Columbia Heights' Willie Braziel: Hardwood to Head Basketball Coach
The Hylanders coach has been to state as a player and now as a head coach, with 36 years in between.
Memories, when played back in our minds, can seem like yesterday.
For Columbia Heights Coach Willie Braziel it might seem like an eternity since, as a player, his school won a state title. After all, that was back in 1976.
But it isn’t nearly as daunting as the 81 years since the Columbia Heights Hylanders were last poised to make a run at a state title. That was 1930.
“For me, I’m more nervous as a coach,” Braziel said about his team’s foray into the state tournament. “I was fine as a player; I knew what I could do.”
Columbia Heights is starting to learn what they can do, too. The 23-6 squad has played well throughout a tough schedule, matching up against bigger schools, beating state top-10 Eagan High School at mid-season, and knocking off a heavily-favored DeLaSalle team in their section final.
But despite the resume, an athletic, uptempo team, and one of the state's most talented offensive weapons in leading-scorer Zach Lofton, the Hylanders are in search of more than tournament wins. They want respect.
Senior guard Keanu Glover says the lack of respect is something the team takes to heart.
“No young man and no older man wants to be disrespected at all. We take that to use that to build our fire.”
Braziel has stressed the importance of this next game on how Columbia Heights basketball will be seen, moving forward.
“If we don’t go out and [win state tournament games], no one will ever respect us,“ Braziel said. “In order for us to get any respect, we have to keep winning.”
The window is small and gone within a moment, as Braziel knows.
“In 1976, I was a sophomore on a team that won it,“ Braziel said, referring to his alma mater, the Marshall-University High School Cardinals, who won the Class A title that year.
“In ‘77, I went back as a junior, and we lost in the first round," said Braziel. "It was our [school’s] first loss in almost three years, man. That was heartbreaking. And the following year we lost a region championship and we didn’t make it back.
"I’ve had the fever ever since.”
Now, as coach, Braziel works to prepare his players for the path he walked more than 35 years ago.
During the team’s final walkthrough before their state tourney debut, the Hylanders stretched, while Braziel, an assuring presence, kept the mood light.
“The bigger picture is to also have fun with it," Braziel said. "I want them to enjoy the ambiance, win or lose."
As media walked around—snapping pictures, interviewing players—senior Bobby Schultz stretched with his teammates, smiling and grimacing as he leaned forward.
“I flex when I stretch,” he said, as a Star Tribune photographer swept through. The photographer leaned in for a closer snapshot. Schultz beckoned to the photographer as he contorted his entire body—“Come on, Star Tribune”—before falling to his side in laughter.
“We’ve got a good group of kids—bunch of goofballs, but good kids,” Braziel said.
Ironically, in Braziel’s return to state competition, he will be facing a squad that's not well known in the metro area but has a similar name to his own alma mater.
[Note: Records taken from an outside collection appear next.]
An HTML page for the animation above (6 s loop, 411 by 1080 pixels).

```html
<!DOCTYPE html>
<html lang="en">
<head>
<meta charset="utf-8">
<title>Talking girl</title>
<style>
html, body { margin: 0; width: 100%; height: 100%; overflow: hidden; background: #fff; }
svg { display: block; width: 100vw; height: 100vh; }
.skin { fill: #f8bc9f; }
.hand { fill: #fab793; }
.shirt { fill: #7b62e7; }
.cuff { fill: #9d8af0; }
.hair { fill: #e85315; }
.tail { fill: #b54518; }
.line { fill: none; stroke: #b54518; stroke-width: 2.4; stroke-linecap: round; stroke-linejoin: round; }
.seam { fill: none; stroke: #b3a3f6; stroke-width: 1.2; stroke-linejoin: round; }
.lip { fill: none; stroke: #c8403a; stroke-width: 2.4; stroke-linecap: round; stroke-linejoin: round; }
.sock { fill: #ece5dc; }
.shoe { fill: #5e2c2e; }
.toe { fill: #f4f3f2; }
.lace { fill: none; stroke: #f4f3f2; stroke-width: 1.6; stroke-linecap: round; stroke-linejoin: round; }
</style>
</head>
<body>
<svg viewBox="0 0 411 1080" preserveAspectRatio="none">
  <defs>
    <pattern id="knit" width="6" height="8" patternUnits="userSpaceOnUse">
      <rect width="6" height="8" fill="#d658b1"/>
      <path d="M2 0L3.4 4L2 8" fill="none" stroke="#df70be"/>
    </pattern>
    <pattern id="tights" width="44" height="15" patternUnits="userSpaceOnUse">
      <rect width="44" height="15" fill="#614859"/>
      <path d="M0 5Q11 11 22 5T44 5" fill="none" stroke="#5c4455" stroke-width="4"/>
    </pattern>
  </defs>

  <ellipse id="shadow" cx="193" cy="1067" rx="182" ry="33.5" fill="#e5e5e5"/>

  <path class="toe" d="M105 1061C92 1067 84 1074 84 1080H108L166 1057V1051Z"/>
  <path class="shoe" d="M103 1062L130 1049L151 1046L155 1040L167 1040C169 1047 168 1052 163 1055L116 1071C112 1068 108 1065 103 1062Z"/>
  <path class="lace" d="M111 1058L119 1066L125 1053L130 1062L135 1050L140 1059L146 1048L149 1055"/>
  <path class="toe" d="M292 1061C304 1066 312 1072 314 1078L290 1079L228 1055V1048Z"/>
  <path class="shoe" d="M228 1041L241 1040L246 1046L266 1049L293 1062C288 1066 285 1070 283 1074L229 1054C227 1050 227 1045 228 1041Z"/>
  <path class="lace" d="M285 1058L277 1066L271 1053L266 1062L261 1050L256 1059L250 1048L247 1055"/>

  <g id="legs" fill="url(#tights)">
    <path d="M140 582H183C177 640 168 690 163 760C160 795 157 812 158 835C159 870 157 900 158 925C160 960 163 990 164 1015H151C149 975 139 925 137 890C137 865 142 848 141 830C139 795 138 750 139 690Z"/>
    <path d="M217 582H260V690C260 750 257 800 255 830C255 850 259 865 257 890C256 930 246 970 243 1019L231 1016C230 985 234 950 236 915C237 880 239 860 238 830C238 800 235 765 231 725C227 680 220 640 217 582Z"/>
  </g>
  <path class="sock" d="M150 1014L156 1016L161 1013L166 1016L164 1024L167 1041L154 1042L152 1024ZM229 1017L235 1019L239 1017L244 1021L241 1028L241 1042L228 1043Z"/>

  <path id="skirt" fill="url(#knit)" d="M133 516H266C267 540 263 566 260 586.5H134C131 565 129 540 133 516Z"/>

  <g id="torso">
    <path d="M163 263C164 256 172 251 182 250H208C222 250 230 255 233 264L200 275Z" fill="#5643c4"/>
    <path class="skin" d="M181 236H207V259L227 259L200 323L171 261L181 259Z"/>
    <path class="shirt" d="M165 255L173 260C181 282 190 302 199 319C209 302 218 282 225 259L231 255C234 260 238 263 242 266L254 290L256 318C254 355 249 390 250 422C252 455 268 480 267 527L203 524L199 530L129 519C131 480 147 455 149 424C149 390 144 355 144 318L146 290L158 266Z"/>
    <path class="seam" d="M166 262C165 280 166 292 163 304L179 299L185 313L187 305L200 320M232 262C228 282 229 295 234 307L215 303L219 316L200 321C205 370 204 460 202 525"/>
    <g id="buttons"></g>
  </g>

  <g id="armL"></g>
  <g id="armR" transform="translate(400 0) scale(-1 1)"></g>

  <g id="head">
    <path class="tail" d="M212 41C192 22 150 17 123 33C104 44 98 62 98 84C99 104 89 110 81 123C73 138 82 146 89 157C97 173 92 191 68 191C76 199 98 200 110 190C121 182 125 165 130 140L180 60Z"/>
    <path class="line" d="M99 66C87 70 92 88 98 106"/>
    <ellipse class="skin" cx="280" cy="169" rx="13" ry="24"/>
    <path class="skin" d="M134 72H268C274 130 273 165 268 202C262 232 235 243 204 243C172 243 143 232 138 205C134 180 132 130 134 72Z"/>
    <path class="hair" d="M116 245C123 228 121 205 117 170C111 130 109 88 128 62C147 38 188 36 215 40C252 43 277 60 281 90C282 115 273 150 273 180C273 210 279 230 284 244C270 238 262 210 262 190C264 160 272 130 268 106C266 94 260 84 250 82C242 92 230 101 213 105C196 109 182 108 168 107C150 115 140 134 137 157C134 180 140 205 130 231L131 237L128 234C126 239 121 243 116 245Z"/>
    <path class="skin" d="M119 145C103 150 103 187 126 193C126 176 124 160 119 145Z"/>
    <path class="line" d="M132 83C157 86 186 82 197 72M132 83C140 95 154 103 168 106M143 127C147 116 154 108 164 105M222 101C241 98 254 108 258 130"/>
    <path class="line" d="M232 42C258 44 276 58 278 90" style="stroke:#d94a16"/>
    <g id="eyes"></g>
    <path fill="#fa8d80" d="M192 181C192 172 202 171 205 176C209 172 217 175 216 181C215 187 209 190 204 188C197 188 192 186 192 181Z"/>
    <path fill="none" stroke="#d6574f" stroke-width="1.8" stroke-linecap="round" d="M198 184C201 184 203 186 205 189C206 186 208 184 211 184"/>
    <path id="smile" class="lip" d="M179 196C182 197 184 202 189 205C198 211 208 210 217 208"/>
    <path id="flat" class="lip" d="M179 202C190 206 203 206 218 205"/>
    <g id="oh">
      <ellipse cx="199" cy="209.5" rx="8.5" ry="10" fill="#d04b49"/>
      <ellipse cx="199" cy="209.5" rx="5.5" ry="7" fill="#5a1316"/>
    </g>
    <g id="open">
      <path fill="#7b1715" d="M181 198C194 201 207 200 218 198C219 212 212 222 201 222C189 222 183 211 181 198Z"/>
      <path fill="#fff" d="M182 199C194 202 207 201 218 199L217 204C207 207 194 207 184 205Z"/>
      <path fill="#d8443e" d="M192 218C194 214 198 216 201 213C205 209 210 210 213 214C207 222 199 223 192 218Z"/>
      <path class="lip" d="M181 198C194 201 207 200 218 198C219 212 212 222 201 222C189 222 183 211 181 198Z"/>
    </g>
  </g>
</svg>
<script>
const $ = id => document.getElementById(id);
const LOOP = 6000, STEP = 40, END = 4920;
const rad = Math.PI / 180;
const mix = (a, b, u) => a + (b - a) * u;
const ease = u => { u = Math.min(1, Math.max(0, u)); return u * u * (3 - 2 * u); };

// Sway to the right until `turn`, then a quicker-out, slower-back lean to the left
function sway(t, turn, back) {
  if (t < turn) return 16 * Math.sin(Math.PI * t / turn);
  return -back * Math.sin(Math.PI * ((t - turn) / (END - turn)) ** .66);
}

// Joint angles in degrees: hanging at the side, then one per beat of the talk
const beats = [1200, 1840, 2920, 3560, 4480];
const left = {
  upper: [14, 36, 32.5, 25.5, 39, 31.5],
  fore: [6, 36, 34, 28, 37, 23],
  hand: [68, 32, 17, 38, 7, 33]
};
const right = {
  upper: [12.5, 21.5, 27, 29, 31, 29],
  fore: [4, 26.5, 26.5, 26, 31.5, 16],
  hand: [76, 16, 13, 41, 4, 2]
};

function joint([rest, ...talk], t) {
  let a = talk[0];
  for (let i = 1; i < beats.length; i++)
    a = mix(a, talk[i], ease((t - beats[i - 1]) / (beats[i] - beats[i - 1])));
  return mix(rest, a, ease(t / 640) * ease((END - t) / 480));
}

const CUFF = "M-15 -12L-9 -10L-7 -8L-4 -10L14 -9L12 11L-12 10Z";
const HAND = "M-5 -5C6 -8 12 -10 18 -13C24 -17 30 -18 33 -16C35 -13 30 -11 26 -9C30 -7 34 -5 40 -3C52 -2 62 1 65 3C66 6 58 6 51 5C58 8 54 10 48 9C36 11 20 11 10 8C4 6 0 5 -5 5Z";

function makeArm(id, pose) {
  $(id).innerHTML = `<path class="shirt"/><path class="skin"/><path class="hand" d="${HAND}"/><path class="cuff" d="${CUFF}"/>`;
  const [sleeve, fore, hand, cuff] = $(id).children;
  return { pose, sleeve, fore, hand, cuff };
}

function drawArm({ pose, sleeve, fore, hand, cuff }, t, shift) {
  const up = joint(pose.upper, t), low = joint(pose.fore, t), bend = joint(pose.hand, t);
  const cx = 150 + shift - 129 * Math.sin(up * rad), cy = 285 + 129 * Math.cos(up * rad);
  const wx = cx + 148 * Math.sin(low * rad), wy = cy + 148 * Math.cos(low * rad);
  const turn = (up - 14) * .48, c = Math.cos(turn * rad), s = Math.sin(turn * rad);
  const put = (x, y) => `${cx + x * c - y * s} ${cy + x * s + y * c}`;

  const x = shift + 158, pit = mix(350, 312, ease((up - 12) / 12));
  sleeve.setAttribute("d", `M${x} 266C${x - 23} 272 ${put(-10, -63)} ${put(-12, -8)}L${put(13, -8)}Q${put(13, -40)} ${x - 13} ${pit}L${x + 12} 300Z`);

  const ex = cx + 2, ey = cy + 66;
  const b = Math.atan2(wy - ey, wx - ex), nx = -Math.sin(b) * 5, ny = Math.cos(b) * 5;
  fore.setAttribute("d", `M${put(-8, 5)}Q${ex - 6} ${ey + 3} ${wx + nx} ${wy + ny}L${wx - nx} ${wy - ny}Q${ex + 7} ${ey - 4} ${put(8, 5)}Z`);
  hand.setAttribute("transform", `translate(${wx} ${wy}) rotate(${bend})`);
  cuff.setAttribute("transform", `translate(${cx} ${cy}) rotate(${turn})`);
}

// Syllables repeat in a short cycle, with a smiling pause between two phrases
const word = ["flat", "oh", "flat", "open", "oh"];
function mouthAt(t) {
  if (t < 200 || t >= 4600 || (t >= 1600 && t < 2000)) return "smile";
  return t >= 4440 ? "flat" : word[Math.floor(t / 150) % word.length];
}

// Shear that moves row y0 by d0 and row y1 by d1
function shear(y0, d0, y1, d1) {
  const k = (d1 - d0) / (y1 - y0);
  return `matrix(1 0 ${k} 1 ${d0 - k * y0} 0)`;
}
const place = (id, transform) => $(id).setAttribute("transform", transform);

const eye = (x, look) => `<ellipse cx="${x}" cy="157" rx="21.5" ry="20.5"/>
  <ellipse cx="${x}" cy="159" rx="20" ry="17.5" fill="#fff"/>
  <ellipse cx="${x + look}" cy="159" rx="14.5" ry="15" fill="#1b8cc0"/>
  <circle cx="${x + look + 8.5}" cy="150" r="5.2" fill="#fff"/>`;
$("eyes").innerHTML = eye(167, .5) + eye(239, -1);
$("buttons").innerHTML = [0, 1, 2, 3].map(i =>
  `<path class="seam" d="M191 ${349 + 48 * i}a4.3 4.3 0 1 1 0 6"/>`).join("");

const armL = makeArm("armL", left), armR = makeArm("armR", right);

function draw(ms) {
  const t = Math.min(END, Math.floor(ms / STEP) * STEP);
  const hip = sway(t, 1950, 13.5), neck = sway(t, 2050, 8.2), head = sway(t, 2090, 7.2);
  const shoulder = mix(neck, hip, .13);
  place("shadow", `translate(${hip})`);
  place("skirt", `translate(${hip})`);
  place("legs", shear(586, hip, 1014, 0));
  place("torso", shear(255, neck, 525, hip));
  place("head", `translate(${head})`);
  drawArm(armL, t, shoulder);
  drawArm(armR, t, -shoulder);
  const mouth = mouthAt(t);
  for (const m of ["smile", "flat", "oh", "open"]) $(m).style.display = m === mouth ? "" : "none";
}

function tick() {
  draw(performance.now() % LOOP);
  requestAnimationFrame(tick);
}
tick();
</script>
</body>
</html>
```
Even though the Marshall Tigers of southwest Minnesota aren’t affiliated with Braziel’s Marshall-U High Cardinals, the lessons he learned last century are invaluable to his players in this one.
“Savor this moment, this is our time, this is where you’re going to look back, like I do, wishing that I could play it over.”
On Wednesday, the Hylanders get a chance to walk their own state tournament path and Braziel will get his first taste of watching it all unfold from the bench.
But win or lose, Wednesday’s game between Columbia Heights and Marshall will be played over and over again for those involved, if only in their heads.